» **EXERCISE OBJECTIVE**: Set down every record below exactly as written, but leave out the pictures.
___ PROVIDED RECORDS
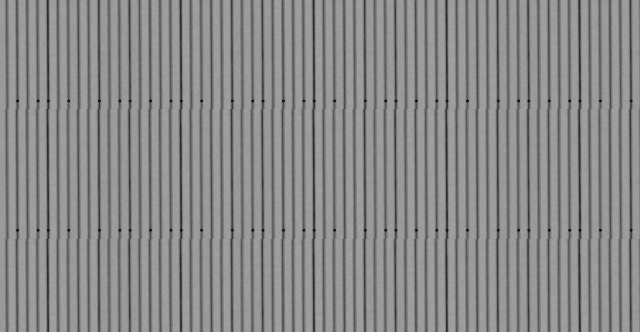
Reproduce this texture procedurally as a WebGL 1 fragment shader.

```glsl
precision highp float;

uniform vec2 u_resolution;

// Layout: panel counts are repeats across and down the canvas
const vec2 PANELS = vec2(4.815, 2.568);
const vec2 PANEL_ORIGIN = vec2(0.0749, 0.2814);
const float RIBS = 13.0;          // grooves per panel
const float LEAN = 0.08;          // sideways drift over one panel, in ribs

// Groove profile, in ribs
const float SHOULDER_HALF = 0.205;
const float GROOVE_HALF = 0.125;
const float SLIT_LEFT = -0.075;
const float SLIT_WIDTH = 0.09;
const float SLIT_EXTRA = 0.07;    // added width on the deepest grooves

// Nail holes
const float NAIL_HEIGHT = 0.0645; // above the seam, in panels
const float NAIL_RADIUS = 0.14;   // in ribs

// Wear
const float GRAIN_CELLS = 64.0;
const float GRAIN_AMOUNT = 0.03;
const float TINT_AMOUNT = 0.018;

const vec3 BOARD = vec3(0.612);
const vec3 SHOULDER = vec3(0.52);
const vec3 GROOVE = vec3(0.45);
const vec3 SLIT = vec3(0.36);
const vec3 DEEP_SLIT = vec3(0.17);
const vec3 NAIL = vec3(0.08);

float hash(vec2 p) {
    return fract(sin(dot(p, vec2(12.9898, 78.233))) * 43758.5453);
}

// Value noise that wraps after the given number of cells
float wrappedNoise(vec2 p, vec2 cells) {
    vec2 i = floor(p);
    vec2 f = fract(p);
    f = f * f * (3.0 - 2.0 * f);
    vec2 a = mod(i, cells);
    vec2 b = mod(i + 1.0, cells);
    return mix(mix(hash(a), hash(vec2(b.x, a.y)), f.x),
               mix(hash(vec2(a.x, b.y)), hash(b), f.x), f.y);
}

// Share of a pixel centred on x that lies between left and right
float band(float x, float left, float right, float pixel) {
    float overlap = min(x + 0.5 * pixel, right) - max(x - 0.5 * pixel, left);
    return clamp(overlap / pixel, 0.0, 1.0);
}

void main() {
    vec2 uv = gl_FragCoord.xy / u_resolution;
    vec2 panel = (uv - PANEL_ORIGIN) * PANELS;
    float height = fract(panel.y);
    float ribsAcross = PANELS.x * RIBS;
    float pixel = ribsAcross / u_resolution.x;

    // Nearest groove and the signed distance to it
    float x = panel.x * RIBS + LEAN * (height - 0.5);
    float rib = floor(x + 0.5);
    float d = x - rib;
    float id = mod(rib, RIBS);

    // Scatter order spreads the deep grooves and nails over the panel
    float order = mod(5.0 * id + 5.0, RIBS);
    float depth = max(1.0 - 0.3 * abs(order - 5.0), 0.3 * hash(vec2(id, 3.0)));
    float streak = wrappedNoise(vec2(id, height * 12.0), vec2(RIBS, 12.0));
    depth *= 0.8 + 0.3 * streak;

    // Boards lie between grooves, so their tint changes inside a groove
    float board = mod(floor(x), RIBS);
    vec3 color = BOARD + TINT_AMOUNT * (hash(vec2(board, 7.0)) - 0.5);

    // Shoulder, groove floor and dark slit
    color = mix(color, SHOULDER, band(d, -SHOULDER_HALF, SHOULDER_HALF, pixel));
    color = mix(color, GROOVE, band(d, -GROOVE_HALF, GROOVE_HALF, pixel));
    float slitRight = SLIT_LEFT + SLIT_WIDTH + SLIT_EXTRA * depth;
    vec3 slitColor = mix(SLIT, DEEP_SLIT, clamp(depth, 0.0, 1.0));
    color = mix(color, slitColor, band(d, SLIT_LEFT, slitRight, pixel));

    // Fine grain
    vec2 cells = vec2(GRAIN_CELLS);
    float grain = wrappedNoise(panel * cells, cells) - 0.5;
    color += GRAIN_AMOUNT * grain;

    // Nail holes just above each seam
    float ribsPerPanelHeight = ribsAcross * u_resolution.y / (u_resolution.x * PANELS.y);
    float nailY = (height - NAIL_HEIGHT) * ribsPerPanelHeight;
    float nailDistance = length(vec2(d, nailY)) - NAIL_RADIUS;
    float nail = 1.0 - smoothstep(-0.5 * pixel, 0.5 * pixel, nailDistance);
    color = mix(color, NAIL, nail * step(order, 6.5));

    gl_FragColor = vec4(color, 1.0);
}
```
______
» **TASK ANSWER**:
Reproduce this texture procedurally as a WebGL 1 fragment shader.

```glsl
precision highp float;

uniform vec2 u_resolution;

// Layout: panel counts are repeats across and down the canvas
const vec2 PANELS = vec2(4.815, 2.568);
const vec2 PANEL_ORIGIN = vec2(0.0749, 0.2814);
const float RIBS = 13.0;          // grooves per panel
const float LEAN = 0.08;          // sideways drift over one panel, in ribs

// Groove profile, in ribs
const float SHOULDER_HALF = 0.205;
const float GROOVE_HALF = 0.125;
const float SLIT_LEFT = -0.075;
const float SLIT_WIDTH = 0.09;
const float SLIT_EXTRA = 0.07;    // added width on the deepest grooves

// Nail holes
const float NAIL_HEIGHT = 0.0645; // above the seam, in panels
const float NAIL_RADIUS = 0.14;   // in ribs

// Wear
const float GRAIN_CELLS = 64.0;
const float GRAIN_AMOUNT = 0.03;
const float TINT_AMOUNT = 0.018;

const vec3 BOARD = vec3(0.612);
const vec3 SHOULDER = vec3(0.52);
const vec3 GROOVE = vec3(0.45);
const vec3 SLIT = vec3(0.36);
const vec3 DEEP_SLIT = vec3(0.17);
const vec3 NAIL = vec3(0.08);

float hash(vec2 p) {
    return fract(sin(dot(p, vec2(12.9898, 78.233))) * 43758.5453);
}

// Value noise that wraps after the given number of cells
float wrappedNoise(vec2 p, vec2 cells) {
    vec2 i = floor(p);
    vec2 f = fract(p);
    f = f * f * (3.0 - 2.0 * f);
    vec2 a = mod(i, cells);
    vec2 b = mod(i + 1.0, cells);
    return mix(mix(hash(a), hash(vec2(b.x, a.y)), f.x),
               mix(hash(vec2(a.x, b.y)), hash(b), f.x), f.y);
}

// Share of a pixel centred on x that lies between left and right
float band(float x, float left, float right, float pixel) {
    float overlap = min(x + 0.5 * pixel, right) - max(x - 0.5 * pixel, left);
    return clamp(overlap / pixel, 0.0, 1.0);
}

void main() {
    vec2 uv = gl_FragCoord.xy / u_resolution;
    vec2 panel = (uv - PANEL_ORIGIN) * PANELS;
    float height = fract(panel.y);
    float ribsAcross = PANELS.x * RIBS;
    float pixel = ribsAcross / u_resolution.x;

    // Nearest groove and the signed distance to it
    float x = panel.x * RIBS + LEAN * (height - 0.5);
    float rib = floor(x + 0.5);
    float d = x - rib;
    float id = mod(rib, RIBS);

    // Scatter order spreads the deep grooves and nails over the panel
    float order = mod(5.0 * id + 5.0, RIBS);
    float depth = max(1.0 - 0.3 * abs(order - 5.0), 0.3 * hash(vec2(id, 3.0)));
    float streak = wrappedNoise(vec2(id, height * 12.0), vec2(RIBS, 12.0));
    depth *= 0.8 + 0.3 * streak;

    // Boards lie between grooves, so their tint changes inside a groove
    float board = mod(floor(x), RIBS);
    vec3 color = BOARD + TINT_AMOUNT * (hash(vec2(board, 7.0)) - 0.5);

    // Shoulder, groove floor and dark slit
    color = mix(color, SHOULDER, band(d, -SHOULDER_HALF, SHOULDER_HALF, pixel));
    color = mix(color, GROOVE, band(d, -GROOVE_HALF, GROOVE_HALF, pixel));
    float slitRight = SLIT_LEFT + SLIT_WIDTH + SLIT_EXTRA * depth;
    vec3 slitColor = mix(SLIT, DEEP_SLIT, clamp(depth, 0.0, 1.0));
    color = mix(color, slitColor, band(d, SLIT_LEFT, slitRight, pixel));

    // Fine grain
    vec2 cells = vec2(GRAIN_CELLS);
    float grain = wrappedNoise(panel * cells, cells) - 0.5;
    color += GRAIN_AMOUNT * grain;

    // Nail holes just above each seam
    float ribsPerPanelHeight = ribsAcross * u_resolution.y / (u_resolution.x * PANELS.y);
    float nailY = (height - NAIL_HEIGHT) * ribsPerPanelHeight;
    float nailDistance = length(vec2(d, nailY)) - NAIL_RADIUS;
    float nail = 1.0 - smoothstep(-0.5 * pixel, 0.5 * pixel, nailDistance);
    color = mix(color, NAIL, nail * step(order, 6.5));

    gl_FragColor = vec4(color, 1.0);
}
```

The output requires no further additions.